57. How would you go about establishing your credibility quickly As Steel Rod Buster with the team?
Fully understand my responsibilities, work hard and exceed expectations, learn as much as possible, help others as much as possible, understand what my teammates' goals and needs are, be on time, and gain a mentor.
58. What kind of salary do you need As Steel Rod Buster?
This is a loaded question and a nasty little game that you will probably lose if you answer first. So, do not answer it. Instead, say something like, that's a tough question. Can you tell me the range for this position? In most cases, the interviewer, taken off guard, will tell you. If not, say that it can depend on the details of the job. Then give a wide range.
59. Do you work well under pressure?
Yes.. When it comes down to the wire, the best thing I can to remain focused, have some flexibility, and understand priorities.. Giving them attention in the order they are needed.
60. If I talked to your three biggest fans, who would they be and why?
If you can reference three professionals with executive titles (CXO, VP, Director, Manager), that carries a lot of weight. Make sure you highlight how you've helped them achieve their biggest objectives and how that's made them your fan.
61. How would you define success?
Success is defined differently for everybody. Just make sure the parameters are defined by you with regards to work life balance, financial gain, career growth, achievements, creating meaningful work / products and so forth. If you can clearly articulate what it means to you that is a strong answer.
62. What types of personalities do you work with best?
In the past, I have found it difficult to work with others who see themselves as better than others, who can take criticism, and who refuse to work with others. I have found it challenging to work with them b/c I am a team oriented person who feels the importance of working together over the needs of the individual especially in a learning environment.
63. How do you handle stressful situations?
By remaining calm, weighing out all my options and executing a plan to get the situation resolve .
64. How do you keep each member of the team involved and motivated?
Many managers mistakenly think that money is the prime motivator for their employees. However, according to surveys by several different companies, money is consistently ranked five or lower by most employees. So if money is not the best way to motivate your team, what is?
Employees' three most important issues according to employees are:

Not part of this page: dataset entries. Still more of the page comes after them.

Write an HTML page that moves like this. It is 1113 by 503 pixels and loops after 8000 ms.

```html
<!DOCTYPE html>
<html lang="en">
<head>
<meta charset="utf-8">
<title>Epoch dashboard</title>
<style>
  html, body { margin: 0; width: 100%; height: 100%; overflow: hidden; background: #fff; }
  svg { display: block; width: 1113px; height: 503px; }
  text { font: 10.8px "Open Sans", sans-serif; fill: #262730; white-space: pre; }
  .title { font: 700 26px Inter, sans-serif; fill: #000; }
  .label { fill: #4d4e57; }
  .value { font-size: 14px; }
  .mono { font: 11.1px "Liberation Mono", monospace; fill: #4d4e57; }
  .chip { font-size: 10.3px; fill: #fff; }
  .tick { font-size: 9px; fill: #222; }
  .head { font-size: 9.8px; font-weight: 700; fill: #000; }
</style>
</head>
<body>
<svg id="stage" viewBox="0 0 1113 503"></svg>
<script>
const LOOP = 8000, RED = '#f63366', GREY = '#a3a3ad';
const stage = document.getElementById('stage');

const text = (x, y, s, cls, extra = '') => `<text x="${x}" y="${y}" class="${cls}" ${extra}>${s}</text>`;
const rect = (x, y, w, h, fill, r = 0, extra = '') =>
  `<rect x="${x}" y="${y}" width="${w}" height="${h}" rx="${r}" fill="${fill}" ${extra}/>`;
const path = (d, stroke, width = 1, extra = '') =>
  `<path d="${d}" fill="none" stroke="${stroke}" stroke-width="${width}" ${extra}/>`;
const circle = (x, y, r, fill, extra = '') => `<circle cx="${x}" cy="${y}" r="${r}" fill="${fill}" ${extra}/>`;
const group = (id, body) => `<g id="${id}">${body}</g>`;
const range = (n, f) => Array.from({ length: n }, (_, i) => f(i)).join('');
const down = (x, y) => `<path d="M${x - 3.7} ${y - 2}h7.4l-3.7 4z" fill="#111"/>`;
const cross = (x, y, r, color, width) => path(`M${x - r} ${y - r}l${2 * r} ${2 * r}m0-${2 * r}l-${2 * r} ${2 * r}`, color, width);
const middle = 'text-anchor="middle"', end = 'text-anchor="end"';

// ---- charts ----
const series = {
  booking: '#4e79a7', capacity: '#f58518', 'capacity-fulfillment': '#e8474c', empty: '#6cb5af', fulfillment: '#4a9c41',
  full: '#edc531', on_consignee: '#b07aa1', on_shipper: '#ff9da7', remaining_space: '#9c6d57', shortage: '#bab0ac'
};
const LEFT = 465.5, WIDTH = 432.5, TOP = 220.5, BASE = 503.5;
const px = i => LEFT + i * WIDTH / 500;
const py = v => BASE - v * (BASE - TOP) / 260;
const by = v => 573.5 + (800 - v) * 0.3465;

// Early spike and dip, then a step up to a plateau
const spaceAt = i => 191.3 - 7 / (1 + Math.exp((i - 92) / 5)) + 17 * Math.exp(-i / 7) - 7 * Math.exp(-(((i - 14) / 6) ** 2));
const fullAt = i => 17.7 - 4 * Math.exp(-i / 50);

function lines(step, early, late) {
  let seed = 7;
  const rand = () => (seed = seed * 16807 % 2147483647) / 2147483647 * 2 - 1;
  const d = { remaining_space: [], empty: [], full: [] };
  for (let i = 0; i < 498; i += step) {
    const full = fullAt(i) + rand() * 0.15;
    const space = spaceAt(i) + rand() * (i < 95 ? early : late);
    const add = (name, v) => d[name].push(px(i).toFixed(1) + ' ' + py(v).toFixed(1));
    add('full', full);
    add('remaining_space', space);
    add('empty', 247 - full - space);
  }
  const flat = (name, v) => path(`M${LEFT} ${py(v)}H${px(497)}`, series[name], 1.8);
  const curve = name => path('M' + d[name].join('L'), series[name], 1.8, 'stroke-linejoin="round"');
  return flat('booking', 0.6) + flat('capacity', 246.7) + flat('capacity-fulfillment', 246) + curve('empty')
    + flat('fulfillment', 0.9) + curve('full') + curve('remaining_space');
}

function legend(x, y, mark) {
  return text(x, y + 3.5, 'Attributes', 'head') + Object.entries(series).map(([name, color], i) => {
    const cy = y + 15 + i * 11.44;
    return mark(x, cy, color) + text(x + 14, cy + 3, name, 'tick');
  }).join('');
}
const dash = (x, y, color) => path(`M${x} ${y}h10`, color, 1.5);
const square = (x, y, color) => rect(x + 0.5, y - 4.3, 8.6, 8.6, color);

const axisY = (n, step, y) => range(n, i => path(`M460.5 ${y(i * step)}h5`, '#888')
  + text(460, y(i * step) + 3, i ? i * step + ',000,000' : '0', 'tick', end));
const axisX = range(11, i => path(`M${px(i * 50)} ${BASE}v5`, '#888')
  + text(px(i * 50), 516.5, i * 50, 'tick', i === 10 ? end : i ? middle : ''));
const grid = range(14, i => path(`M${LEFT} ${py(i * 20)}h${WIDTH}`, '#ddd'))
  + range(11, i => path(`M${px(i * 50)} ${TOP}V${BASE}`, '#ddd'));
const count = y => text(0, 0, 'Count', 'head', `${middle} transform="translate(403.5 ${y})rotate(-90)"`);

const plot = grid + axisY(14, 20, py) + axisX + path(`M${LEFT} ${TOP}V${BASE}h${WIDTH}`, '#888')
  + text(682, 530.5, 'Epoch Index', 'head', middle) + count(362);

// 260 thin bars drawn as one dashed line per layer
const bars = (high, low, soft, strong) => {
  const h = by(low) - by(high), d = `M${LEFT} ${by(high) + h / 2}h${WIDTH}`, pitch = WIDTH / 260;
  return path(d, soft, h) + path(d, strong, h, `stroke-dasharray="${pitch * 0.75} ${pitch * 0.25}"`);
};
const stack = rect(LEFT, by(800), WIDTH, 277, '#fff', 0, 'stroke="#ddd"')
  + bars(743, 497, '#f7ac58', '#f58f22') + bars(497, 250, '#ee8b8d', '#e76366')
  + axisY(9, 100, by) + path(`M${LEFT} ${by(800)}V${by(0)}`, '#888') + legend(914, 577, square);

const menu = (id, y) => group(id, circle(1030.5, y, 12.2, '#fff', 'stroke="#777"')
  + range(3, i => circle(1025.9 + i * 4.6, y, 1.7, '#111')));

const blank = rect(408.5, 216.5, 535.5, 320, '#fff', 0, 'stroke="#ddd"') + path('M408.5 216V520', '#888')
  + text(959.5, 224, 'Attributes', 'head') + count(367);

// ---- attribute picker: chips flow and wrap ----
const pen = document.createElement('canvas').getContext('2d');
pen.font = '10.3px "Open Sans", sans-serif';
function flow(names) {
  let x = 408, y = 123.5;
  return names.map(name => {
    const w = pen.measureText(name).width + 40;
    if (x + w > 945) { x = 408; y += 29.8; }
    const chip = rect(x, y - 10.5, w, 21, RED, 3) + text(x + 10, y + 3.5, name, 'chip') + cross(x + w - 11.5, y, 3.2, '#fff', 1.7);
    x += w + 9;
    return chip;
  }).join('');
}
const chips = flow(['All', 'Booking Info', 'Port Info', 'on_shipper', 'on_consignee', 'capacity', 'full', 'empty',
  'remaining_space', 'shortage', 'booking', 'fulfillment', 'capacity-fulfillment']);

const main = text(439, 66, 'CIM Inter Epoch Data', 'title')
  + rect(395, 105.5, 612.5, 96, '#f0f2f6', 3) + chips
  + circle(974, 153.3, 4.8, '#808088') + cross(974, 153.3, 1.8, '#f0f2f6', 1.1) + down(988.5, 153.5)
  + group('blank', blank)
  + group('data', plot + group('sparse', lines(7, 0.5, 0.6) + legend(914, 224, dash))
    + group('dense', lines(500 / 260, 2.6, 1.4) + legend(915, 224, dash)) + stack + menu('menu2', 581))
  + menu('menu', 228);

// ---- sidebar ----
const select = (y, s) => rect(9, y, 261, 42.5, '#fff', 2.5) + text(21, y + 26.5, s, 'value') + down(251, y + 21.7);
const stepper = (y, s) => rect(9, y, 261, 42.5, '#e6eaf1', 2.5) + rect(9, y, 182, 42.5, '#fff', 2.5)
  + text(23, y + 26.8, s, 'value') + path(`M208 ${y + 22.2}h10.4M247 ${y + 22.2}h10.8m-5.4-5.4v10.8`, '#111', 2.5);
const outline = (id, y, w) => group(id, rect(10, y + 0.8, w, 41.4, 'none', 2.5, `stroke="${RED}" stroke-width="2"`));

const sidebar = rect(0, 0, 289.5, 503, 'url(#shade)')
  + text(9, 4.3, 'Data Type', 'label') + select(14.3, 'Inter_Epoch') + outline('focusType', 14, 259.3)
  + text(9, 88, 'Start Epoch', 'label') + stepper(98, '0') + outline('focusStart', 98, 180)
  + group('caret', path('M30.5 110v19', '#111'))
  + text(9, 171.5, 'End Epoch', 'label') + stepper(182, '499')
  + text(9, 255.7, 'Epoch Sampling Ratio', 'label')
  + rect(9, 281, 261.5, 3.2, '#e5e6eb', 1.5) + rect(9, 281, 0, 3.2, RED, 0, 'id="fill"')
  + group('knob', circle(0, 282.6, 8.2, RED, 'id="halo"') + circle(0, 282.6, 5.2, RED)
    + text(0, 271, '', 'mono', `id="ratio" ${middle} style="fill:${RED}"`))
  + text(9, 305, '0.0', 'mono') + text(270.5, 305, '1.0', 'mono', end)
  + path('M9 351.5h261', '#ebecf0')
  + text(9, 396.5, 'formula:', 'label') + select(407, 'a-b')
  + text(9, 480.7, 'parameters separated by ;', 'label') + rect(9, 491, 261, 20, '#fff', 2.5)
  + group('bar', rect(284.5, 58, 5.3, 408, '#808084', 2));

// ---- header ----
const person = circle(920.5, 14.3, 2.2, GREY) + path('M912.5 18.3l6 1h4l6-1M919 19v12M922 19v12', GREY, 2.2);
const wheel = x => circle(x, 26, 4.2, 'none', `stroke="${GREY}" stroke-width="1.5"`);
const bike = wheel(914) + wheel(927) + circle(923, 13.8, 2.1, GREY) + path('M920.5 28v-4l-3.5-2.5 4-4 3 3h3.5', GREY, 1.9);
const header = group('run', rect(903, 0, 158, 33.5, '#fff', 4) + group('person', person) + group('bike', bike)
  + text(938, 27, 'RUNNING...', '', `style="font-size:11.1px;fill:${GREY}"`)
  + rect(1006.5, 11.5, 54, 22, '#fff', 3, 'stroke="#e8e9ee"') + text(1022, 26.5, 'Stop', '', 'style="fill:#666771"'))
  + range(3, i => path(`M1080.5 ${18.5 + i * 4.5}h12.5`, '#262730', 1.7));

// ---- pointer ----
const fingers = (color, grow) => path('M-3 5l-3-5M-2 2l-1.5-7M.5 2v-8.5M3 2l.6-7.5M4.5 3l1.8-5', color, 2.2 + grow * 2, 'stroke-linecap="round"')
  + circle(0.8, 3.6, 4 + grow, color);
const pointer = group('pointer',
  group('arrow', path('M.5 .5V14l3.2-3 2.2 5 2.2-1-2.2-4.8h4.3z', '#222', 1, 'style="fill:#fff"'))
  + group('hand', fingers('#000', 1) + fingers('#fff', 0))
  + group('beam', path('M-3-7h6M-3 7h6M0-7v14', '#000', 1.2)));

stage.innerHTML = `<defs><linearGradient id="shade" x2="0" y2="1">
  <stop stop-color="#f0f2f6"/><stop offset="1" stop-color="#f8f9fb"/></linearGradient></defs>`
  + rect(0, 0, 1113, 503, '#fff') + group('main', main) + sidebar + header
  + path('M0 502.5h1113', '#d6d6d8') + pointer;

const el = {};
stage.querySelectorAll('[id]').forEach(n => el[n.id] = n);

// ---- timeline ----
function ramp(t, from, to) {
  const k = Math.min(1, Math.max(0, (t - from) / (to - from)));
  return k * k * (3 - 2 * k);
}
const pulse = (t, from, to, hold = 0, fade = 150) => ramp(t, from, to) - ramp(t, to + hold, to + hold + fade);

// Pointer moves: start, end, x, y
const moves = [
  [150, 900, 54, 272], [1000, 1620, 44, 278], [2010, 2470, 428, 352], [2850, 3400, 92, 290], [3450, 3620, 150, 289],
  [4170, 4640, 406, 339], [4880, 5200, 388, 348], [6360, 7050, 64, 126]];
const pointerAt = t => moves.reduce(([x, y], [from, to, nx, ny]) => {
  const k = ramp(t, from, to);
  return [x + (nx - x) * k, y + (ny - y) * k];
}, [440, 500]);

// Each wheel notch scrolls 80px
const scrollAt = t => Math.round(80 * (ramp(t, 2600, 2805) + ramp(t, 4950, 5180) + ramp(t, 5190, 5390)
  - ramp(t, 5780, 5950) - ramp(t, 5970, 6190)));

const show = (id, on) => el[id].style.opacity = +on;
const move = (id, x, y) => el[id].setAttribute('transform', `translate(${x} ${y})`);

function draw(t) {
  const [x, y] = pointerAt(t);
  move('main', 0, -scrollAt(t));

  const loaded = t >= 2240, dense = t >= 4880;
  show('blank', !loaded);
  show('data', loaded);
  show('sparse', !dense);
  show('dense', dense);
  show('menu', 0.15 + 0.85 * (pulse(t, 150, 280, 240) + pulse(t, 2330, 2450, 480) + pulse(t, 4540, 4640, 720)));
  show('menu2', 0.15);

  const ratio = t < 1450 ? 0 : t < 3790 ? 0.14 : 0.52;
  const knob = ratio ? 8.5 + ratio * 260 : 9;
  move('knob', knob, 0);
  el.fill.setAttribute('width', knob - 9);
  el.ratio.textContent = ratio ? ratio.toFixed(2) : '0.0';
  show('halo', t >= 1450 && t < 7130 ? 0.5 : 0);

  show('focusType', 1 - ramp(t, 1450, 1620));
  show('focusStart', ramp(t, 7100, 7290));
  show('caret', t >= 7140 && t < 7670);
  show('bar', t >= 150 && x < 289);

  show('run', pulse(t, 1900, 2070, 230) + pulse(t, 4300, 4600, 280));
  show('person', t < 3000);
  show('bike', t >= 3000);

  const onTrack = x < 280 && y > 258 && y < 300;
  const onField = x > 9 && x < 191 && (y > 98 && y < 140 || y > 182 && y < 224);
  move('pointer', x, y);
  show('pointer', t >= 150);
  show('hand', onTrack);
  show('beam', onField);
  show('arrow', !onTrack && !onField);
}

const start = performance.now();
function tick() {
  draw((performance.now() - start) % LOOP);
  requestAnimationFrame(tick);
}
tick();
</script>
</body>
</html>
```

☛ A sense of accomplishment
65. Does your boss know you're here today?
Usually, you probably haven't told your boss for obvious reasons. So it's ok to say that they do not. You don't want to upset the balance at your current job after all and nothing is guaranteed in an interview. The interviewer should understand this stance.
66. Describe to me the position As Steel Rod Buster you're applying for?
This is a “homework” question, too, but it also gives some clues as to the perspective the person brings to the table. The best preparation you can do is to read the job description and repeat it to yourself in your own words so that you can do this smoothly at the interview.